Later, Dawson made a couple of very good (unsuccessful) tracks for CBS under the name of Commonwealth Jones. They’re worth checking out. As a session musician, he played drums on the number one hit “Hey Paula” and also on Bruce Channel’s “Hey Baby” hit alongside his old pal Delbert McClinton, who later became an alt-country icon. After the Cramps revived Dawson’s second single “Rockin Bones” Dawson then became a star attraction on the rockabilly revival circuit. He died of throat cancer (aged 64) in 2003.

“My Baby Left Me” by Janis Martin RCA promoted Janis Martin as the “female Elvis” and that probably did her more harm than good. Janis Martin singles like “Drugstore Rock’n’Roll;” and “Teen Street” still have plenty going for them. Among other things, this freewheeling medley (it includes two Elvis blues, both written by Arthur “Big Boy” Crudup) breaks out of the formulaic traps to which rockabilly was prone.

“Sunglasses After Dark” by Dwight Pullen. Dwight “Whitey” Pullen died from prostate cancer at the age of 31. His classic 1958 track was a good natured piss-take of hipsterdom, inspired by real life. Reportedly, songwriter Jim Nobles had seen a black guy in shades riding through town one evening in his automobile and thought : “Sunglasses after dark. Man, that looks cool.” Pullen, a one time club manager, one time car salesman ( in Alaska) did the definitive version, unsuccessful during his lifetime.

“Lou Lou” by Darrell Rhodes Rhodes came from Texas, and he made at least one other memorable single (“Four O’Clock Baby”) that celebrated how he liked to walk on the wild side. On his best single, his gal Lou Lou is said to be so bad that she (a) smokes cigarettes from a flip-top box and (b) wrote the book, and when others learn it, they feel shook… Watch out fellers, Lou Lou’s taking this town.

“Go Girl Go” by Jett Powers. This was the first single by someone from Houston, Texas who later became a 1960s pop star – especially in the UK – under the name P.J. Proby. The name “ Jett Powers” was dreamed up by his manager, who also managed the flamboyant pianist Liberace.

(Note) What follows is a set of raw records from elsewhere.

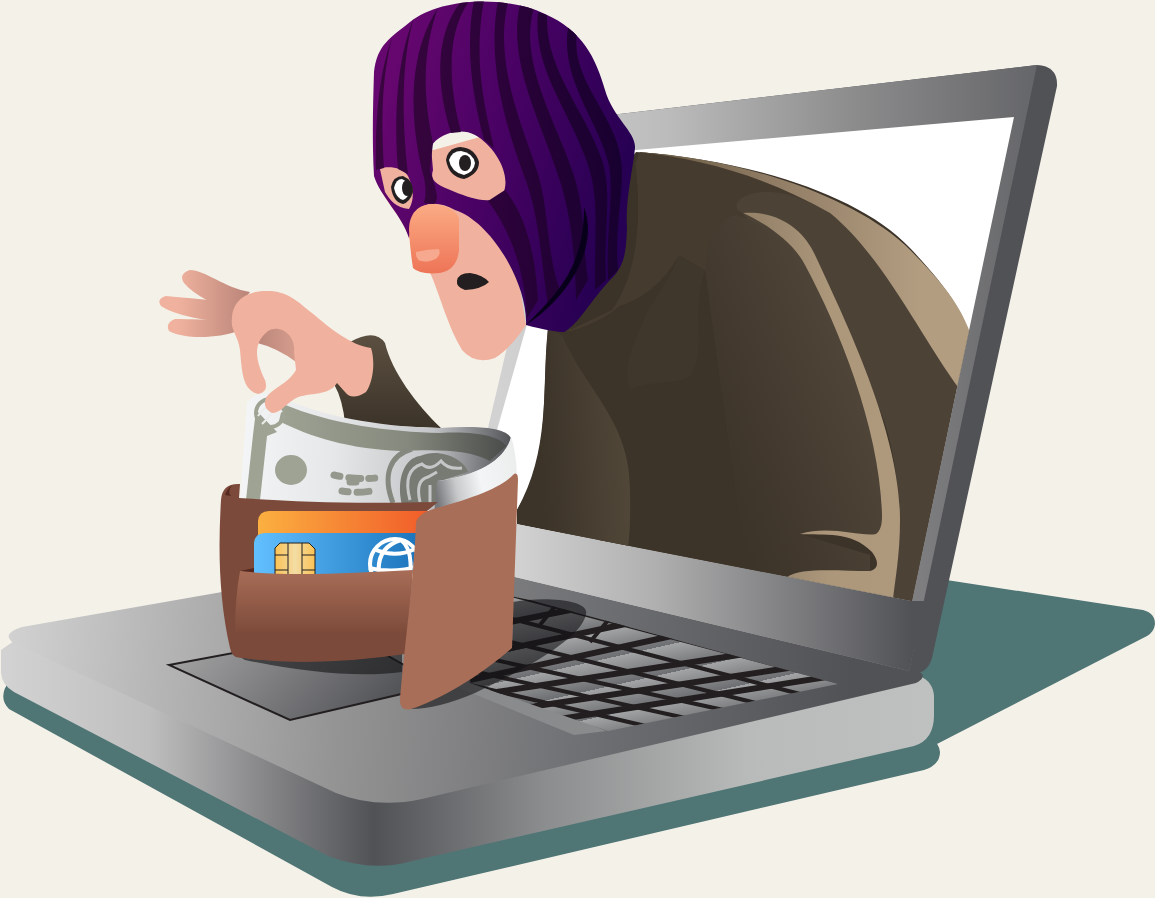
<!DOCTYPE html>
<html lang="en">
<head>
<meta charset="utf-8">
<title>Online theft illustration</title>
<style>
:root{--paper:#f4f1e9;--shadow:#4f7575;--edge:#515256;--ink:#231f20;--skin:#f0b29e;--coat:#3c3329;--coat-mid:#4c4236;--wallet-dark:#7c4a3a;--wallet:#a96e57;--print:#9ea393}
html,body{margin:0;width:1155px;height:898px;overflow:hidden;background:var(--paper)}
svg{display:block}
.shadow{fill:var(--shadow)}
.edge{fill:var(--edge)}
.ink{fill:var(--ink)}
.skin{fill:var(--skin)}
.white{fill:#fff}
.coat{fill:var(--coat)}
.coat-mid{fill:var(--coat-mid)}
.print{fill:var(--print)}
.rows{fill:none;stroke:var(--ink);stroke-width:6}
.columns{fill:none;stroke:var(--ink);stroke-width:4}
.ribs{fill:url(#rib)}
.globe{fill:none;stroke:#fff;stroke-width:4}
.chip-lines{fill:none;stroke:var(--ink);stroke-width:1}
</style>
</head>
<body>
<svg width="1155" height="898" viewBox="0 0 1155 898" role="img" aria-label="A masked thief leans out of a laptop screen and pulls money from a wallet">
<defs>
<linearGradient id="base-side" gradientUnits="userSpaceOnUse" x1="0" y1="0" x2="935" y2="0"><stop offset="0" stop-color="#d3d3d3"/><stop offset=".16" stop-color="#bebebe"/><stop offset=".4" stop-color="#515256"/><stop offset=".58" stop-color="#8b8c8d"/><stop offset=".8" stop-color="#b9bbba"/><stop offset="1" stop-color="#bfc1c0"/></linearGradient>
<linearGradient id="base-top" gradientUnits="userSpaceOnUse" x1="0" y1="640" x2="850" y2="700"><stop offset="0" stop-color="#d3d3d3"/><stop offset=".4" stop-color="#949494"/><stop offset=".68" stop-color="#707174"/><stop offset="1" stop-color="#515256"/></linearGradient>
<linearGradient id="bezel" gradientUnits="userSpaceOnUse" x1="500" y1="0" x2="1050" y2="0"><stop offset="0" stop-color="#d2d2d2"/><stop offset=".3" stop-color="#bcbcbc"/><stop offset=".65" stop-color="#8b8b8c"/><stop offset="1" stop-color="#626366"/></linearGradient>
<linearGradient id="hinge" gradientUnits="userSpaceOnUse" x1="515" y1="0" x2="912" y2="0"><stop offset="0" stop-color="#d2d2d2"/><stop offset=".35" stop-color="#b0b0b0"/><stop offset="1" stop-color="#515256"/></linearGradient>
<linearGradient id="coat-light" gradientUnits="userSpaceOnUse" x1="640" y1="0" x2="920" y2="0"><stop offset="0" stop-color="#65573f"/><stop offset=".45" stop-color="#8f7b63"/><stop offset="1" stop-color="#b29d81"/></linearGradient>
<linearGradient id="fold" gradientUnits="userSpaceOnUse" x1="760" y1="0" x2="900" y2="0"><stop offset="0" stop-color="#96836a"/><stop offset=".5" stop-color="#ac977b"/><stop offset="1" stop-color="#ae997d"/></linearGradient>
<linearGradient id="sleeve" gradientUnits="userSpaceOnUse" x1="705" y1="440" x2="870" y2="380"><stop offset="0" stop-color="#3c3329"/><stop offset="1" stop-color="#504639"/></linearGradient>
<linearGradient id="lapel" x1="0" y1=".5" x2="1" y2=".4"><stop offset=".2" stop-color="#3c3329"/><stop offset="1" stop-color="#524839"/></linearGradient>
<linearGradient id="mask" gradientUnits="userSpaceOnUse" x1="380" y1="100" x2="630" y2="170"><stop offset="0" stop-color="#66076f"/><stop offset=".45" stop-color="#4a0264"/><stop offset="1" stop-color="#260052"/></linearGradient>
<linearGradient id="rib" gradientUnits="userSpaceOnUse" x1="380" y1="0" x2="630" y2="0"><stop offset="0" stop-color="#39053f"/><stop offset=".5" stop-color="#2b0239"/><stop offset="1" stop-color="#16002f"/></linearGradient>
<linearGradient id="nose" x1="0" y1="0" x2="0" y2="1"><stop offset="0" stop-color="#fbac84"/><stop offset="1" stop-color="#ee7457"/></linearGradient>
<linearGradient id="fingers" gradientUnits="userSpaceOnUse" x1="165" y1="0" x2="250" y2="0"><stop offset=".15" stop-color="#f0b29e"/><stop offset="1" stop-color="#b98478"/></linearGradient>
<linearGradient id="palm" x1="0" y1="0" x2="1" y2="0"><stop offset="0" stop-color="#b98478"/><stop offset="1" stop-color="#d79f8f"/></linearGradient>
<linearGradient id="cuff" x1="0" y1="0" x2="0" y2="1"><stop offset="0" stop-color="#5b5040"/><stop offset="1" stop-color="#3c3329"/></linearGradient>
<linearGradient id="note" gradientUnits="userSpaceOnUse" x1="240" y1="440" x2="512" y2="460"><stop offset="0" stop-color="#f4f5f6"/><stop offset=".35" stop-color="#e6e7e8"/><stop offset=".7" stop-color="#c4c5c8"/><stop offset="1" stop-color="#4f5054"/></linearGradient>
<linearGradient id="note-print" gradientUnits="userSpaceOnUse" x1="250" y1="0" x2="510" y2="0"><stop offset="0" stop-color="#a4a898"/><stop offset=".6" stop-color="#868a7e"/><stop offset="1" stop-color="#484a48"/></linearGradient>
<linearGradient id="note-curl" x1="0" y1=".6" x2="1" y2=".4"><stop offset="0" stop-color="#77787b"/><stop offset=".25" stop-color="#c9cacc"/><stop offset=".55" stop-color="#f4f5f6"/><stop offset="1" stop-color="#eceded"/></linearGradient>
<linearGradient id="orange-card" x1="0" y1="0" x2="1" y2="0"><stop offset="0" stop-color="#fbb040"/><stop offset="1" stop-color="#f15a29"/></linearGradient>
<linearGradient id="blue-card" x1="0" y1="0" x2="1" y2="0"><stop offset="0" stop-color="#63c0ff"/><stop offset="1" stop-color="#1c75bc"/></linearGradient>
<linearGradient id="chip" x1="0" y1="0" x2="1" y2="0"><stop offset="0" stop-color="#fbc254"/><stop offset=".5" stop-color="#f3dca4"/><stop offset="1" stop-color="#fbc254"/></linearGradient>
<linearGradient id="pocket" x1="0" y1="0" x2="0" y2="1"><stop offset="0" stop-color="#a86d57"/><stop offset=".7" stop-color="#7c4a3a"/></linearGradient>
<linearGradient id="touchpad" x1="0" y1="0" x2="1" y2=".3"><stop offset="0" stop-color="#aaa"/><stop offset="1" stop-color="#505155"/></linearGradient>
<linearGradient id="keys" gradientUnits="userSpaceOnUse" x1="0" y1="0" x2="6" y2="27" spreadMethod="repeat"><stop offset="0" stop-color="#a3a4a5"/><stop offset="1" stop-color="#6d6e71"/></linearGradient>
<clipPath id="screen"><path d="M575 155 636 150 1014 117 912 601 517 524 470 520 497 430Z"/></clipPath>
<clipPath id="keyboard"><path d="M500 594 530 600 838 684 608 731 470 683 440 660Z"/></clipPath>
<clipPath id="card-front"><path d="M254 533H418L412 573H254Z"/></clipPath>
<clipPath id="note-area"><path id="note-shape" d="M247 402Q265 384 287 400C330 419 390 427 440 428C470 426 505 426 511 438C505 460 480 475 437 481V510L240 502Z"/></clipPath>
<path id="mask-shape" d="M374 72C377 45 390 38 410 22C440-2 505-5 545 14C582 30 596 58 605 90C613 118 636 132 635 148C633 170 625 200 627 228C626 252 625 266 610 280C592 299 578 325 564 332Q552 332 527 325C522 285 492 222 455 210L409 238C402 215 380 196 374 176C372 140 373 105 374 72Z"/>
<clipPath id="mask-clip"><use href="#mask-shape"/></clipPath>
</defs>

<rect width="1155" height="898" fill="#f4f1e9"/>

<g id="ground-shadow" class="shadow">
<path d="M940 579 1143 610Q1155 613 1155 624Q1154 632 1147 636L937 744 900 720Z"/>
<path d="M10 680Q-3 697 9 709L332 887Q360 902 393 894L924 770Q940 765 940 752Q939 743 930 737Z"/>
</g>

<g id="laptop-base">
<path fill="url(#base-side)" d="M1 650V673Q2 685 14 692L328 856Q370 872 408 862L914 746Q934 740 934 715V696Q933 682 920 676L500 640 30 630Z"/>
<path fill="url(#base-top)" d="M22 627 222 592 517 575 910 668Q932 674 916 683L422 799Q376 809 336 793L12 642Q2 633 22 627Z"/>
<path d="M169 665 345 632 440 685 290 720Z" fill="url(#touchpad)" stroke="#231f20" stroke-width="2"/>
</g>

<g id="keys-area">
<path fill="#8a8b8d" d="M440 680 574 735 606 731 480 680Z"/>
<g clip-path="url(#keyboard)">
<rect x="430" y="590" width="420" height="150" fill="url(#keys)"/>
<path class="columns" d="M500 592 840 682M470 608 800 694M450 627 760 704M440 648 728 711M440 664 690 719M440 678 650 727"/>
<path class="rows" d="M470 630 580 608M450 661 635 622M470 680 690 632M490 693 745 654M530 707 795 667M560 719 840 675"/>
<path class="columns" d="M560 600 540 625M610 618 590 642"/>
</g>
</g>

<g id="laptop-screen">
<path class="edge" d="M560 121 1037 65Q1058 66 1057 86L932 658Q927 674 914 673L900 660Z"/>
<path fill="url(#bezel)" d="M560 121 1037 65 909 671 515 577 450 560 488 428Z"/>
<path fill="url(#hinge)" d="M517 523 912 601 925 601 909 671 515 577Z"/>
<path class="white" d="M575 155 636 150 1014 117 912 601 517 524 470 520 497 430Z"/>
</g>

<g id="coat" clip-path="url(#screen)">
<path class="coat" d="M530 300 636 152C750 160 860 195 910 248C945 285 962 310 970 335L912 605 517 524V510C550 450 542 395 548 328Z"/>
<path fill="#453b2f" d="M640 152C720 160 790 180 845 225L770 330 705 270 630 400 565 340Z"/>
<path class="coat-mid" d="M743 213C720 205 760 170 830 213C885 255 925 335 957 386L912 605 892 600C902 550 904 470 880 410Z"/>
<path fill="url(#coat-light)" d="M636 152C740 158 850 195 905 245C945 284 962 308 972 338L960 390C920 335 882 255 830 213C765 176 700 158 636 152Z"/>
<path fill="url(#sleeve)" d="M735 215C770 225 795 245 805 265C845 335 882 430 882 515Q884 534 872 536L800 534 870 555V571L787 577 745 570C735 480 715 350 705 270C707 240 715 222 735 215Z"/>
<path fill="url(#fold)" d="M743 213C780 210 805 232 815 255C850 330 900 435 900 520C900 555 895 580 893 599L787 577C800 567 840 571 870 571C880 568 878 560 872 552C850 530 825 536 800 534C830 525 860 537 876 534C882 530 882 520 882 515C880 430 840 330 805 265C795 245 770 225 743 213Z"/>
<path class="coat" d="M550 335Q590 330 620 306C650 296 668 275 679 255C672 278 655 298 646 315C636 340 622 365 630 389C655 379 675 386 690 376C708 350 690 310 705 270C715 350 735 480 745 570L600 545Z"/>
<path fill="#40372c" d="M646 315C636 340 622 365 630 389C655 379 675 386 690 376C708 350 690 310 705 270L679 255C672 278 655 298 646 315Z"/>
<path fill="#3b3228" d="M634 152C642 210 640 270 612 310L570 330 600 200Z"/>
<path fill="url(#lapel)" d="M548 328 562 335C585 390 630 420 630 490Q631 525 628 547L517 524V510C552 455 541 390 548 328Z"/>
</g>

<g id="arm">
<path fill="url(#cuff)" d="M350 342Q375 328 385 343C392 372 416 404 441 428L345 424Q343 400 334 384Z"/>
</g>

<g id="head">
<path class="skin" d="M380 165 505 130 510 230 526 325C518 337 508 350 495 358Q475 365 462 350C447 325 442 300 429 270L409 238C402 215 382 200 380 185Z"/>
<path fill="url(#mask)" fill-rule="evenodd" d="M374 72C377 45 390 38 410 22C440-2 505-5 545 14C582 30 596 58 605 90C613 118 636 132 635 148C633 170 625 200 627 228C626 252 625 266 610 280C592 299 578 325 564 332Q552 332 526 325C528 285 492 222 455 210Q430 196 414 213L409 238C402 215 380 196 374 176C372 140 373 105 374 72ZM431 147C438 134 460 127 475 135C495 146 512 175 503 194C492 206 470 198 455 192C434 184 430 180 433 170ZM380 169C385 166 402 166 408 176Q417 195 409 209C396 208 390 200 385 192Z"/>
<g class="ribs" clip-path="url(#mask-clip)">
<path d="M392 38C380 85 382 130 384 168L376 170C375 125 378 75 392 38Z"/>
<path d="M414 18C401 60 402 120 408 174L398 169C394 120 396 60 414 18Z"/>
<path d="M438 8C421 55 424 100 433 143L430 170C436 190 440 200 434 204L424 203Q428 190 422 170C408 110 410 50 438 8Z"/>
<path d="M470 0C444 35 450 90 461 132L451 133C436 85 434 35 462 0Z"/>
<path d="M484 0C475 50 480 90 494 148L484 140C472 95 465 45 474 0Z"/>
<path d="M508 2C494 60 520 120 535 165C550 205 545 250 560 290L548 305C540 255 540 215 522 170C504 120 487 60 498 0Z"/>
<path d="M534 8C518 60 555 120 572 170C586 210 582 240 588 280L576 300C575 250 570 210 558 175C540 120 507 60 520 4Z"/>
<path d="M547 15C545 70 585 110 602 160C613 195 603 230 606 280L595 290C594 240 600 200 588 165C570 110 532 70 538 12Z"/>
<path d="M577 33C570 80 616 115 621 160C625 190 614 225 618 270L608 280C606 230 614 195 609 165C598 120 560 80 568 27Z"/>
<path d="M505 190C525 215 535 250 538 300L527 318C525 270 510 230 488 201Z"/>
</g>
<path fill="#08001a" d="M584 207C600 250 565 300 526 325C555 295 584 270 584 207Z"/>
<path fill="#231f20" d="M446 160Q448 148 460 147Q475 148 479 162Q479 174 464 179Q449 177 446 160Z"/>
<path class="white" d="M449 160Q452 151 461 151Q473 153 475 163Q474 172 464 175Q451 172 449 160Z"/>
<ellipse class="ink" cx="465" cy="163" rx="6" ry="8"/>
<path class="ink" d="M391 187Q393 176 403 176Q413 180 413 192Q410 202 403 204Q393 202 391 187Z"/>
<path class="white" d="M394 188Q396 179 402 179Q410 182 410 191Q408 198 403 200Q396 198 394 188Z"/>
<ellipse class="ink" cx="407" cy="188" rx="5" ry="8"/>
<path fill="url(#nose)" d="M409 230C409 212 420 203 435 204Q454 207 459 218V250Q457 270 440 273Q420 275 413 268Q410 250 409 230Z"/>
<path fill="#f7a98f" d="M416 252Q428 249 439 249Q442 258 430 261Q415 264 416 252Z"/>
<path class="ink" d="M457 281Q458 273 470 273Q483 275 489 282Q482 289 465 290Q456 287 457 281Z"/>
</g>

<g id="banknote">
<use href="#note-shape" fill="url(#note)"/>
<g clip-path="url(#note-area)">
<path fill="url(#note-print)" d="M283 404C330 424 390 432 440 433C475 431 500 436 506 446L490 461C470 450 440 449 400 451C350 449 310 437 279 421Z"/>
<path class="print" d="M256 410 277 432 267 436 260 500H246L253 435Z"/>
<g fill="none" stroke="#9ea393" stroke-width="4"><circle cx="270" cy="413" r="14"/><path stroke="#eceded" stroke-width="2" d="M258 416Q270 398 282 412M262 424Q275 412 272 404"/></g>
<ellipse class="print" cx="291" cy="470" rx="16" ry="15"/>
<path fill="none" stroke="#94988d" stroke-width="7" stroke-linecap="round" stroke-dasharray="6 9 12 8" d="M334 475Q355 480 376 478M342 491Q360 494 376 490M350 482H360"/>
<path fill="none" stroke="#84887e" stroke-width="5" d="M393 503C382 475 390 455 412 449"/>
<path fill="#777b73" d="M402 505C396 480 404 458 420 456C440 447 465 460 468 472L437 482V505Z"/>
<path fill="none" stroke="#c5c6c8" stroke-width="3" d="M410 500Q402 470 422 464Q430 472 441 461Q448 470 462 468M420 502Q415 480 428 477L437 472M430 503V485"/>
</g>
<path fill="url(#note-curl)" d="M437 481C480 475 505 459 511 437Q516 450 517 476L470 506 434 515Z"/>
</g>

<g id="hand">
<g fill="url(#fingers)">
<path d="M250 292C225 288 205 270 190 270Q178 274 184 283C195 296 215 305 235 312Z"/>
<path d="M240 303C215 300 185 298 166 296Q156 299 161 306C180 318 215 322 236 322Z"/>
<path d="M234 316C215 321 190 319 175 319Q165 323 169 331C185 340 220 338 238 331Z"/>
</g>
<path fill="url(#palm)" d="M254 342C260 325 295 310 300 340L296 362Q278 348 254 342Z"/>
<path class="skin" d="M232 318C233 295 255 290 270 291C290 292 300 304 312 313C330 328 350 345 371 348C375 360 374 380 366 392Q352 401 345 392L337 383C328 398 305 391 293 400C285 405 280 413 272 413Q262 408 266 398C272 388 288 384 296 370L294 352C296 335 280 324 268 331C250 345 258 365 265 380Q269 392 258 394C242 390 242 370 240 350C238 335 230 330 232 318Z"/>
</g>

<g id="wallet-shadow" fill="#111113" opacity=".58">
<path d="M240 657Q310 666 402 652V672Q340 680 245 660Z"/>
<path d="M513 602C545 596 590 600 586 614C582 640 515 674 475 693Q435 710 408 709L512 648Z"/>
</g>

<g id="wallet">
<path fill="#7c4a3a" d="M221 500Q222 483 240 484L239 498C300 502 350 504 438 502L416 520 405 654Q310 668 236 657Q232 656 230 648C219 600 218 550 221 500Z"/>
<path fill="#55291f" d="M225 495Q227 489 232 485Q227 492 231 496Z"/>
<path fill="url(#orange-card)" d="M258 540V521Q259 511 269 511H432L416 540Z"/>
<path fill="url(#blue-card)" d="M254 575V543Q255 533 265 533H418L412 575Z"/>
<g id="card-chip">
<path fill="url(#chip)" stroke="#231f20" d="M275 576V548L280 543H309L315 549V576Z"/>
<path class="chip-lines" d="M275 555H288M275 570H288M302 555H315M302 570H315M288 543V576M302 543V576"/>
</g>
<g class="globe" clip-path="url(#card-front)"><circle cx="395" cy="564" r="25"/><path d="M401 540C375 548 377 570 381 585M401 540C414 550 411 575 408 585M376 550Q396 558 415 549M369 568Q394 574 420 566"/></g>
<path fill="#55291f" d="M240 571 254 568V574Z"/>
<path fill="url(#pocket)" d="M240 571C290 577 350 573 413 570L406 653Q310 668 236 657Q233 610 240 571Z"/>
<path fill="#a96e57" d="M416 522Q418 515 430 510C470 499 500 489 514 474Q518 472 518 480L512 648C480 676 440 700 411 709Q399 712 400 698C405 640 414 580 416 522Z"/>
</g>
</svg>
</body>
</html>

Thanks to his Las Vegas residency, Liberace was reportedly at one time the highest paid entertainer in the world. The backing for Jett Powers on this track was by a band called Vince Parlo and the Raunch Hands.

“I Wanna Bop” by Billy Harlan
He came from Muhlenberg County in Kentucky, home of the Everly Brothers and Merle Travis, but at the time, Billy Harlan’s main claim to musical fame was a brief stint playing bass for Jim Reeves. As Harlan once put it: “I tell people the guy that plays the bass is the guy that don’t sing that well, and don’t play the guitar that well.” By the end of his 20s, he’d given the music game away, and he raised a family by working in the space industry and later, as a computer technician.

In his seventies, Harlan got invited to a rockabilly revival convention in Las Vegas and found to his amazement that he had fans from France, Canada, Germany and Sweden who knew by heart all the words to songs he hadn’t played for 50 years. After the show, they were lining up for selfies and asking him for his autograph. Regrets? He had a few. But as the Louisville Courier-Journal newspaper pointed out in 2015 in a “local old guy famous in Sweden” article:

Harlan doesn’t lament that fame came late. By some measures, he’s lived a bit of the superstar lifestyle: He’s had three wives, drives a Cadillac and still uses pomade to poof his grey hair, though not quite into the pompadour he once had.

As Harlan put it on his best record: “One o’clock in the morning/I was walking down the street/couldn’t keep from boppin’/got a rhythm in my feet/I wanna bop, I wanna stroll/really love rock ‘n’ roll…” Amen to that. Here’s the playlist :